Ecstatic visuals like this abound—I personally will never forget the dance fight between Zabladowski and two rollerblading guys conjoined by their beards. Also of note is a ten-minute-plus instrumental dance interlude, where Bart finds himself in a “dungeon for scratchy violins, screechy piccolos, nauseating trumpets, etc. etc.” It includes dancing synchronized boxers wearing purple gloves, green painted men dancing around a hookah while smoking it, someone shooting a gong for target practice, and a guy playing xylophone on radiators.
That is merely one of many musical scenes, and honestly the original music is not among the most memorable of its time (the music was reportedly one of the reasons Seuss was unhappy with the final project). Hidden among a number of odd, psychedelic songs with weird Seussian lyrics is a lonely ballad by Bart, singing of adults, “You have no right/you have no right/you have no right to push us little kids around.” It’s the anti-adult, pro-kid protest anthem you never knew the world needed.

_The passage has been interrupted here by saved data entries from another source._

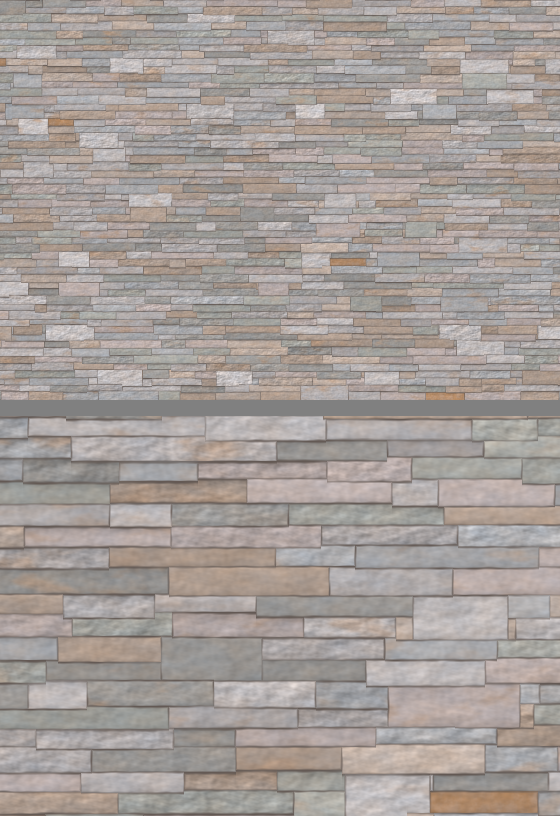
Top, the full canvas; bottom, a detail of the centre.
Write a Shadertoy shader that draws this texture.

```glsl
// Dry-stacked ledgestone wall: thin courses of split stone with tight, uneven joints.
// Courses and joints are jittered grids whose beds step at every stone; scattered
// two-course blocks cut into them. Gradient noise gives cleft relief, grain and rust.

const float COURSES = 54.0;        // courses over the canvas height
const float BLOCK_SLOT = 12.0;     // spacing of candidate tall blocks, in courses
const float BLOCK_CHANCE = 0.27;
const float JOINT_HALF = 0.03;     // half joint width, in courses

const vec3 JOINT = vec3(0.39, 0.35, 0.33);
const vec3 RUST = vec3(0.71, 0.58, 0.48);
const vec3 OCHRE = vec3(0.68, 0.52, 0.38);
const vec3 PALE = vec3(0.76, 0.74, 0.74);
const vec3 STONES[8] = vec3[8](
    vec3(0.68, 0.66, 0.66), vec3(0.73, 0.71, 0.71),
    vec3(0.65, 0.65, 0.63), vec3(0.72, 0.67, 0.66),
    vec3(0.73, 0.67, 0.63), vec3(0.68, 0.61, 0.56),
    vec3(0.61, 0.60, 0.59), vec3(0.67, 0.67, 0.68));

struct Stone { vec2 lo; vec2 hi; float seed; bool tall; };

float hash(vec2 p) {
    vec3 a = fract(p.xyx * 0.1031);
    a += dot(a, a.yzx + 33.33);
    return fract((a.x + a.y) * a.z);
}

float corner(vec2 cell, vec2 offset) {
    float angle = 6.2832 * hash(cell);
    return dot(vec2(cos(angle), sin(angle)), offset);
}

float gradientNoise(vec2 p) {
    vec2 i = floor(p), f = p - i;
    vec2 u = f * f * f * (f * (f * 6.0 - 15.0) + 10.0);
    vec2 e = vec2(1.0, 0.0);
    return mix(mix(corner(i, f), corner(i + e, f - e), u.x),
               mix(corner(i + e.yx, f - e.yx), corner(i + 1.0, f - 1.0), u.x), u.y);
}

float fbm(vec2 p) {
    float sum = 0.0, amp = 0.6;
    for (int k = 0; k < 4; k++) {
        sum += amp * gradientNoise(p);
        p = mat2(1.6, 1.2, -1.2, 1.6) * p + 7.3;
        amp *= 0.55;
    }
    return sum;
}

float stoneLength(float row) { return mix(4.8, 6.7, hash(vec2(row, 5.0))); }
float rowShift(float row) { return 40.0 + 30.0 * hash(vec2(row, 9.0)); }

// Left edge of stone i within a course
float jointEdge(float i, float row) {
    float jitter = 0.74 * (hash(vec2(i, row + 13.0)) - 0.5);
    return stoneLength(row) * (i + jitter) - rowShift(row);
}

float stoneIndex(float x, float row) {
    float i = floor((x + rowShift(row)) / stoneLength(row));
    if (x < jointEdge(i, row)) return i - 1.0;
    return x < jointEdge(i + 1.0, row) ? i : i + 1.0;
}

// Bed of a course, stepping a little under each stone
float courseEdge(float row, float x) {
    float step = hash(vec2(stoneIndex(x, row), row + 700.0)) - 0.5;
    return row + 0.24 * (hash(vec2(row, 71.0)) - 0.5) + 0.3 * step;
}

Stone findStone(vec2 p) {
    float row = floor(p.y);
    if (p.y < courseEdge(row, p.x)) row -= 1.0;
    else if (p.y >= courseEdge(row + 1.0, p.x)) row += 1.0;

    // Plain stone of this course
    float i = stoneIndex(p.x, row);
    Stone s = Stone(vec2(jointEdge(i, row), courseEdge(row, p.x)),
                    vec2(jointEdge(i + 1.0, row), courseEdge(row + 1.0, p.x)),
                    hash(vec2(i, row + 200.0)), false);

    // Tall blocks replace the stone or trim its ends
    float pair = floor(row * 0.5);
    float slide = BLOCK_SLOT * hash(vec2(pair, 31.0));
    float slot = floor((p.x + slide) / BLOCK_SLOT);
    for (float k = -1.0; k <= 1.0; k++) {
        vec2 id = vec2(slot + k + 50.0, pair);
        if (hash(id + 300.0) > BLOCK_CHANCE) continue;
        float width = mix(3.8, 6.6, hash(id + 400.0));
        float a = (slot + k) * BLOCK_SLOT - slide + (BLOCK_SLOT - width) * hash(id + 500.0);
        float b = a + width;
        if (p.x >= a && p.x < b) {
            return Stone(vec2(a, courseEdge(pair * 2.0, p.x)),
                         vec2(b, courseEdge(pair * 2.0 + 2.0, p.x)), hash(id + 600.0), true);
        }
        if (p.x >= b && b > s.lo.x) { s.lo.x = b; s.seed = fract(s.seed + 0.37); }
        if (p.x < a) s.hi.x = min(s.hi.x, a);
    }
    return s;
}

vec3 stoneColour(Stone s, vec2 p) {
    float pick = hash(vec2(s.seed * 913.0, 3.0));
    float rough = hash(vec2(s.seed * 517.0, 8.0));
    vec3 colour = STONES[int(pick * 7.99)];
    if (s.tall && rough > 0.45) colour = PALE;
    vec2 q = p + 90.0 * vec2(s.seed, pick);
    if (rough < 0.01) colour = mix(OCHRE, RUST, smoothstep(-0.3, 0.4, fbm(q * 1.3)));
    colour *= 0.95 + 0.1 * hash(vec2(s.seed * 331.0, 6.0));

    // Stains and warm mottling
    float stain = smoothstep(0.0, 0.4, fbm(q * vec2(0.3, 0.7)));
    colour = mix(colour, RUST, stain * 0.7 * pow(hash(vec2(s.seed * 771.0, 4.0)), 2.0));
    colour += vec3(0.05, 0.01, -0.03) * fbm(q * vec2(0.6, 1.2) + 50.0);

    // Cleft relief lit from the upper left, then fine grain
    vec2 cleft = q * vec2(0.7, 1.3);
    float relief = fbm(cleft) - fbm(cleft + vec2(-0.1, 0.15));
    float light = 1.0 + relief * mix(0.16, 0.55, rough * rough);
    light += 0.1 * fbm(q * vec2(0.6, 1.5) + 20.0) + 0.06 * gradientNoise(q * 3.3);
    return colour * light;
}

void mainImage(out vec4 fragColor, in vec2 fragCoord) {
    float pixel = COURSES / iResolution.y;
    vec2 p = fragCoord * pixel;
    Stone s = findStone(p);

    // Distances to the chipped stone edges
    float chip = 0.05 * gradientNoise(p * 1.4 + s.seed * 40.0);
    float recess = hash(vec2(s.seed * 127.0, 2.0));
    vec2 below = p - s.lo, above = s.hi - p;
    float side = min(below.x, above.x) + chip + 0.01;
    float top = above.y + chip - 0.06 * recess * recess;
    float edge = min(side, min(top, below.y + chip + 0.01));

    // Shadow of the stone above, bright upper arris, darker foot
    vec3 colour = stoneColour(s, p);
    colour *= 1.0 - 0.22 * recess * recess * exp(-5.0 * max(top, 0.0));
    colour *= 1.0 + 0.07 * (1.0 - recess) * exp(-6.0 * max(top, 0.0));
    colour *= 1.0 - 0.1 * exp(-6.0 * max(below.y, 0.0));

    // Joints fade where neighbouring stones sit flush
    float depth = smoothstep(-0.45, 0.25, gradientNoise(p * vec2(0.25, 0.9) + 11.0));
    float soft = pixel + 0.05;
    float cover = clamp((edge - JOINT_HALF) / soft + 0.5, 0.0, 1.0);
    colour = mix(colour, JOINT, (1.0 - cover) * mix(0.5, 1.0, depth));
    fragColor = vec4(clamp(colour, 0.0, 1.0), 1.0);
}
```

As I said, the film has the simplicity and universality of a fable, using only four major characters in a changing environment. But it also has plenty of thought-provoking stuff to offer adults. There is weird subtext all over this flick. For instance, one would expect that August Zabladowski, the rational adult whom Bart hopes his mother will end up with, to be a hero. Instead, Zabladowski is a complete coward of an adult, only standing up to Dr. T after numerous scenes of cajoling by Bart. Zabladowski is a useless wet blanket of a protagonist and perhaps Seuss’s ideal personification of the adult as an ineffectual follower and conformist (as opposed to Dr. T, who represents the tyrannical, oppressive aspects of adulthood).

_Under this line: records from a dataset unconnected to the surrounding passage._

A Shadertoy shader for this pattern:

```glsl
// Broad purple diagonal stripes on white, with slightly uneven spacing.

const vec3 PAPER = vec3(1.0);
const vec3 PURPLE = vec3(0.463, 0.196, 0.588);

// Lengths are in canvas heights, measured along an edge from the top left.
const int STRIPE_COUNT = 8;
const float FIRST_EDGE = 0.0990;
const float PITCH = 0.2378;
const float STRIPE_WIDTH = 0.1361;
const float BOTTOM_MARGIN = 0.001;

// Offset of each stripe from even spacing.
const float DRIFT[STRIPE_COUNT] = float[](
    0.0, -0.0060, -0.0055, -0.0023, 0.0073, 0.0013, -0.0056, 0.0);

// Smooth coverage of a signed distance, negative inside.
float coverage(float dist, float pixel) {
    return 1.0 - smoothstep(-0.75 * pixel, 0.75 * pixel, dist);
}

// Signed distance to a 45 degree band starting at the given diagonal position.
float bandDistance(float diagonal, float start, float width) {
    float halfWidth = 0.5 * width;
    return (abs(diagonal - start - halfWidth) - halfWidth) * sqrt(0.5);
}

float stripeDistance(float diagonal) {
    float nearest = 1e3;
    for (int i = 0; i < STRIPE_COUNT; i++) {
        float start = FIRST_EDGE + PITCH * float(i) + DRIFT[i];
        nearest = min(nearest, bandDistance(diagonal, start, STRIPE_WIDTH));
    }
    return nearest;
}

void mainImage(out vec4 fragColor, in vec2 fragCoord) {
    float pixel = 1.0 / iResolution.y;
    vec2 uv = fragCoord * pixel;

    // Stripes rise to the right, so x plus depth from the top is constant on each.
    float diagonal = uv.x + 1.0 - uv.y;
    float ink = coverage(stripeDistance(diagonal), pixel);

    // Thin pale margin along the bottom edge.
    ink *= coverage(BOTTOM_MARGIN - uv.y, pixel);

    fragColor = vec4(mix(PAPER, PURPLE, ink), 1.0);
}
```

The subtext goes even deeper. Zabladowski might have been meant as the personification of Neville Chamberlain. Reportedly, Seuss’ original script for Dr. T was 1,200 pages long (!) and dealt far more clearly with what he saw as “themes of dominance and oppression during World War II.” Seuss (who worked on American propaganda during World War II with the likes of William Saroyan, Frank Capra, and Stan Lee) clearly had lofty ambitions for this children’s film, which did not appear to be shared by the film’s director, Roy Rowland, or its producer, Stanley Kramer. In its time, Dr. T was a critical and commercial flop, and made Kramer somewhat of a pariah until he became better-known for liberal Oscarbrow entertainments (Guess Who’s Coming to Dinner, The Defiant Ones, etc.). Kramer directed a few of Dr. T’ scenes instead of Rowland, which is enough for me to technically label this Kramer’s masterpiece.

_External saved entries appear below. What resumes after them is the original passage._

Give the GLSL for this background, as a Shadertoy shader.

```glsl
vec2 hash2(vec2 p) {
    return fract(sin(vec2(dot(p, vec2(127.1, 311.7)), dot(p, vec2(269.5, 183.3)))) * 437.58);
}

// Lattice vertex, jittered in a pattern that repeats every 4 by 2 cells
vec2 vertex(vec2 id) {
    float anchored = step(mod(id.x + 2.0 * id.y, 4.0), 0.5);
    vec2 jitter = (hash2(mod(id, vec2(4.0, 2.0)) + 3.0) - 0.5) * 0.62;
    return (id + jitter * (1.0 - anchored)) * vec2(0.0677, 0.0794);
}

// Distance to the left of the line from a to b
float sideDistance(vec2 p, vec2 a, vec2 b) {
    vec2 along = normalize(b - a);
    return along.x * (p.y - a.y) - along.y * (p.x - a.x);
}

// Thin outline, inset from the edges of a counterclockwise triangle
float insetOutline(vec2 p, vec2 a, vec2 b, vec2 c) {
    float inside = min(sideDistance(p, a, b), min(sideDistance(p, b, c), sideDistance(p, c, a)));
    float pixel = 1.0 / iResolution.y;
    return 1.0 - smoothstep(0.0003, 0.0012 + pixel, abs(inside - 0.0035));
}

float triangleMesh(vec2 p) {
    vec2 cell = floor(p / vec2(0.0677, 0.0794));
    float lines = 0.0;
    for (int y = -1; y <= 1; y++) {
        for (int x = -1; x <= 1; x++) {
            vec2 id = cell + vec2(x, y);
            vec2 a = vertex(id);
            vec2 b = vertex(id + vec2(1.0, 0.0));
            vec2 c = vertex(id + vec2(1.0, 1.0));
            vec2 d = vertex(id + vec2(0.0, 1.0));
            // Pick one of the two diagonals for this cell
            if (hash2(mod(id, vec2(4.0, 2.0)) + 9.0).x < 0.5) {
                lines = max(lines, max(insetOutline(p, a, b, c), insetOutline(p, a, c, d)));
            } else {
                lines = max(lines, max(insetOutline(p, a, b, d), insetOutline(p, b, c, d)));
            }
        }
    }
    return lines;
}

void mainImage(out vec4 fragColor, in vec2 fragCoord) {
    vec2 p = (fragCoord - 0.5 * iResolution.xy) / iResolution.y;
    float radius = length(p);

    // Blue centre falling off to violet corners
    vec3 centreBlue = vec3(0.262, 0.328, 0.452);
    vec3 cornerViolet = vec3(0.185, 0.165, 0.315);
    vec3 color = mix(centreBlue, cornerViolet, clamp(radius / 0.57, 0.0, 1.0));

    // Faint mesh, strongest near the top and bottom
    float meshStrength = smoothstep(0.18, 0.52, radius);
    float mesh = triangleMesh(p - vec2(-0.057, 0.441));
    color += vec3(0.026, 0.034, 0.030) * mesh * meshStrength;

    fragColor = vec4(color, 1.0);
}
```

Believe it or not, The 5,000 Fingers of Dr. T is a children’s film that actively encourages children and parents alike to think deeply about the nature of tyranny and totalitarianism, all while guised as a lightweight entertainment. It shows in a particularly Seussian manner how adults are flawed people with ridiculous thinking, and why children have a right to disagree and rebel. Even if the film was no good (and it is very good), Dr. T would be one of those rare and special children’s flicks that inspires radical and rebellious thought, and for that reason alone it should be considered a precious resource.